There is a sort of peacefulness to being indoors with the rain falling down safely out of doors. A warm cup of coffee, a list of tasks which may be completed without stepping foot out of the house… it’s all good. I was baking yesterday and am doing more today, as I work on another recipe for my First Reader. I was asked for the English Muffin Bread recipe yesterday, so I will include it below.
I’m also throwing together a sort of link-roundup. Anyway, items of interest from my open tabs. Then I’ll go back to other work and enjoying the rain.
Whole Wheat English Muffin Bread
- 4 cups White flour
- 2 cups whole-wheat flour
- 2 packets (4 1/2 tsp) quick-action yeast
- 2 c warm milk
- 1/2 c water
- 1 tbsp sugar
- 2 tsp salt
- 1/2 tsp baking soda
- In the mixing bowl, place the warm milk, water, yeast, and sugar.

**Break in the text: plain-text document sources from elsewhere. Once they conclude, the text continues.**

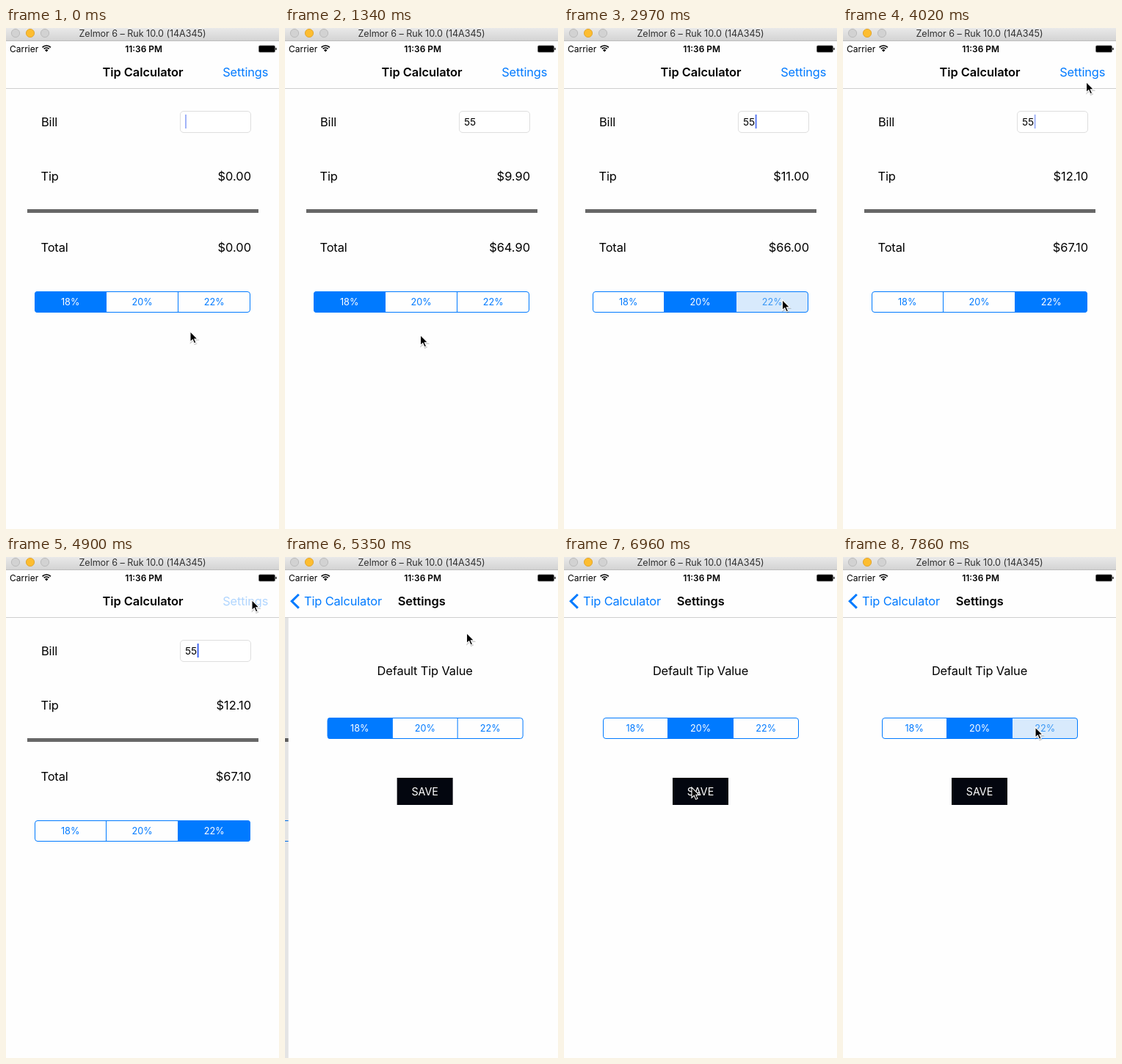
These frames come from a looping animation (372 by 683 pixels, 8000 ms). An HTML page:

```html
<!DOCTYPE html>
<html lang="en">
<head>
<meta charset="utf-8">
<title>Tip Calculator</title>
<style>
  html, body { margin: 0; width: 100%; height: 100%; overflow: hidden; background: #fefefe; }
  svg { display: block; width: 372px; height: 683px; }
  text { font-family: Inter, "Open Sans", sans-serif; white-space: pre; }
</style>
</head>
<body>
<svg id="stage" viewBox="0 0 372 683" xmlns="http://www.w3.org/2000/svg">
  <defs>
    <linearGradient id="chrome" x1="0" y1="0" x2="0" y2="1">
      <stop offset="0" stop-color="#e9e9e9"/><stop offset="1" stop-color="#d2d2d2"/>
    </linearGradient>
    <path id="arrow" d="M0 0V14.2L3.3 11.2 5.6 16.4 8 15.4 5.8 10.4H10.2Z"/>
  </defs>
  <rect width="372" height="683" fill="#fefefe"/>
  <g id="page"></g>
  <g id="bars"></g>
  <g id="nav"></g>
  <g id="pointer">
    <use href="#arrow" x=".5" y="1.2" opacity=".18" stroke="#000" stroke-width="1.6"/>
    <use href="#arrow" stroke="#fff" stroke-width="1.1"/>
  </g>
</svg>
<script>
const LOOP = 8000, STEPS = 54, WIDTH = 372;
const BLUE = '#007aff', BLACK = '#000';
const RATES = [18, 20, 22];
const $ = id => document.getElementById(id);

// Moments, counted in steps
const TYPED = 6, TAP_SETTINGS = 33, PUSH = 36;
const MAIN_TAPS = [14, 21], PREF_TAPS = [45, STEPS];

// Pointer journeys; dip bends the way downwards
const HOME = { x: 251, y: 413.7 };
const MOVES = [
  { from: 5, to: 9, x: 184.5, y: 418.5, dip: 112 },
  { from: 9, to: 12, x: 180, y: 372 },
  { from: 18, to: 20, x: 297.5, y: 370.5 },
  { from: 21, to: 27, x: 331.5, y: 73.5 },
  { from: 27, to: 30, x: 335, y: 58.5 },
  { from: 35, to: 36, x: 247.5, y: 103.5 },
  { from: 36, to: 41, x: 190.5, y: 235 },
  { from: 45, to: 47, x: 174, y: 314 },
  { from: 49, to: 53, x: 262, y: 232 }
];

const clamp = v => Math.min(1, Math.max(0, v));
const easeOut = u => u * (2 - u);

function pointerAt(k) {
  let { x, y } = HOME;
  for (const m of MOVES) {
    const u = easeOut(clamp((k - m.from) / (m.to - m.from)));
    x += (m.x - x) * u;
    y += (m.y - y) * u + (m.dip || 0) * 4 * u * (1 - u);
  }
  return [x, y];
}

// Solid while typing, then one soft blink per second
function caretAlpha(k) {
  if (k > 0 && k <= TYPED) return 1;
  return clamp(.5 - 1.6 * Math.sin(2 * Math.PI * k * LOOP / STEPS / 1000));
}

// Each tap picks the next rate; the cell is lit one step earlier
function picked(taps, k) {
  const chosen = taps.filter(t => t <= k).length;
  return { chosen, pressed: taps.includes(k + 1) ? chosen + 1 : -1 };
}

const rect = (x, y, w, h, fill, more = '') =>
  `<rect x="${x}" y="${y}" width="${w}" height="${h}" fill="${fill}" ${more}/>`;

const shift = (x, body) => `<g transform="translate(${x} 0)">${body}</g>`;

function label(str, x, y, { size = 16.4, fill = BLACK, anchor = 'start', weight = 400, gap = -0.13, alpha = 1 } = {}) {
  return `<text x="${x}" y="${y}" font-size="${size}" fill="${fill}" text-anchor="${anchor}" ` +
    `font-weight="${weight}" letter-spacing="${gap}" opacity="${alpha}">${str}</text>`;
}

function segments(id, x, y, cell, { chosen, pressed }) {
  const w = cell * 3;
  let fills = '', marks = '';
  RATES.forEach((rate, i) => {
    const edge = i ? 1 : 0, left = x + cell * i - edge;
    const fill = i === chosen ? BLUE : i === pressed ? '#d8eafc' : 'none';
    const ink = i === chosen ? '#fff' : i === pressed ? '#3b98f5' : BLUE;
    fills += rect(left, y, cell + edge, 29, fill);
    if (i) marks += rect(left, y, 1, 29, BLUE);
    marks += label(rate + '%', x + cell * (i + .5) - .3, y + 19, { size: 12.7, fill: ink, anchor: 'middle', gap: 0 });
  });
  return `<clipPath id="${id}">${rect(x, y, w, 29, BLACK, 'rx="4"')}</clipPath>` +
    `<g clip-path="url(#${id})">${fills}</g>${marks}` +
    rect(x + .5, y + .5, w - 1, 28, 'none', `rx="3.5" stroke="${BLUE}"`);
}

function calculator(k) {
  const bill = '55'.slice(0, k);
  const pick = picked(MAIN_TAPS, k);
  const tip = bill * RATES[pick.chosen] / 100;
  const money = (v, y) => label('$' + v.toFixed(2), 334, y, { anchor: 'end', gap: 0 });
  return label('Bill', 48, 134) + label('Tip', 47.5, 208) + label('Total', 47.5, 305) +
    rect(237.5, 113.5, 96, 29, '#fff', 'rx="4.5" stroke="#dedede"') +
    label(bill, 244, 133, { size: 13.7, gap: 0 }) +
    rect(244 + bill.length * 8.3, 118, 2, 19, '#4468f2', `opacity="${caretAlpha(k)}"`) +
    money(tip, 208) + money(+bill + tip, 305) +
    rect(29, 247, 315, 5, '#676767') +
    segments('main', 39, 359, 98, pick);
}

function settings(k) {
  return rect(0, 83, WIDTH, 600, '#fefefe') +
    label('Default Tip Value', 186, 161, { anchor: 'middle' }) +
    segments('prefs', 53, 219, 89, picked(PREF_TAPS, k)) +
    rect(148, 301, 76, 37, '#03060f') +
    label('SAVE', 186, 325, { size: 14.3, fill: '#fff', anchor: 'middle', gap: 0 });
}

function page(k) {
  if (k < PUSH) return calculator(k);
  const rest = k === PUSH ? .0125 : 0; // share of the push still to go
  return shift(-.3 * WIDTH * (1 - rest), calculator(k)) +
    rect(0, 83, WIDTH, 600, BLACK, 'opacity=".1"') +
    shift(WIDTH * rest, settings(k));
}

function nav(k) {
  const bold = { weight: 600, anchor: 'middle', gap: -0.05 };
  if (k < PUSH) {
    return label('Tip Calculator', 186.5, 66, bold) +
      label('Settings', 357.3, 66, { fill: BLUE, anchor: 'end', alpha: k < TAP_SETTINGS ? 1 : .3 });
  }
  return `<path d="M18.8 51L9.2 60.3 18.8 69.6" fill="none" stroke="${BLUE}" stroke-width="3"/>` +
    label('Tip Calculator', 26, 66, { fill: BLUE }) + label('Settings', 186.2, 66, bold);
}

function bars() {
  const light = (x, fill, line) => `<circle cx="${x}" cy="7" r="5.6" fill="${fill}" stroke="${line}" stroke-width=".9"/>`;
  const wave = r => {
    const d = r * Math.SQRT1_2;
    return `<path d="M${55.2 - d} ${32 - d}A${r} ${r} 0 0 1 ${55.2 + d} ${32 - d}" fill="none" stroke="#000" stroke-width="1.7"/>`;
  };
  return rect(0, 18, WIDTH, 64, '#fefefe') + rect(0, 82, WIDTH, 1, '#cfcfcf') +
    rect(0, 0, WIDTH, 18, 'url(#chrome)') + rect(0, 17, WIDTH, 1, '#bdbdbd') +
    light(13, '#d2d2d2', '#b8b8b8') + light(33, '#fdbd30', '#dfa32b') + light(53, '#d2d2d2', '#b8b8b8') +
    label('Zelmor 6 – Ruk 10.0 (14A345)', 186, 12, { size: 12.6, fill: '#303030', anchor: 'middle', gap: -0.05 }) +
    label('Carrier', 5, 32.5, { size: 12, gap: 0 }) +
    wave(8) + wave(5) + '<path d="M55.2 32.6L53 30.3A3 3 0 0 1 57.4 30.3Z"/>' +
    label('11:36 PM', 187.6, 32.5, { size: 11.9, weight: 600, anchor: 'middle', gap: 0 }) +
    rect(344.5, 24, 22, 9, BLACK, 'rx="1.5" stroke="#666" stroke-width=".7"') +
    rect(367.3, 27, 1.3, 3, BLACK);
}

let shown = -1;
function draw(time) {
  // the small lead absorbs uneven step lengths
  const k = Math.min(STEPS - 1, Math.floor(time % LOOP / LOOP * STEPS + .045));
  if (k === shown) return;
  shown = k;
  $('page').innerHTML = page(k);
  $('nav').innerHTML = nav(k);
  $('pointer').setAttribute('transform', `translate(${pointerAt(k)})`);
}

$('bars').innerHTML = bars();
const origin = performance.now();
function tick() {
  draw(performance.now() - origin);
  requestAnimationFrame(tick);
}
tick();
</script>
</body>
</html>
```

I allow the yeast to proof for ten minutes if I have time, but quick yeast doesn't need it. Slowly add in other dry ingredients. If the dough remains loose and sloppy, add in more flour slowly (1/2 cup at a time or less) until it forms a soft ball.
- Allow to rise, and then turn out onto a floured surface. WITHOUT punching down, cut the dough into two parts and form gently into loaves. Place into greased loaf pans that have been sprinkled with cornmeal and allow to continue rising while the oven preheats at 350 deg F. After about 30 minutes, put the loaves into the oven and bake until hollow-sounding when thumped on top of the loaf, about 35- 40 minutes.
- Remove to rack from pan and allow to cool before slicing.
Speaking of baking, a friend pointed me at this article yesterday. I’ll have to try it. I haven’t done much with self-rising flour, I wasn’t raised using it. But it’s certainly a good idea that superfine ground grain would make a softer biscuit.
Only these recipes aren’t for food, but alchemy. I would love to take these classes where history and chemistry come together in harmony. Amazing stuff, really. I wonder how much could be done at home? Some of it looks sickening dangerous – burning powdered lead?! – but maybe…
Virtues and Chivalry
We’re raised, some of us, to not say anything at all if it isn’t nice. But can it be possible that sometimes rudeness is not only necessary, but the virtuous thing to do? How else can we fend off anonymous bullies?
1 thought on “Rain Falling”
Muffin Bread: Yum. Filed in the list for October or so, however.
Ancient Recipes: I’d be leery of several of those myself. Mercury sulfide is not something to be handled casually, either. What I found annoying (the word I finally settled on) was the “safety concerns” by these supposedly intelligent and well-educated scientist about reproducing the Boyle experiment. They apparently believe that Boyle was foolish enough to also load his pistol with a ball and destroy his difficult to make vacuum chamber?
Virtues and Chivalry: First Reader is spot on, as usual. I keep my counter-strike forces well honed.
Comments are closed.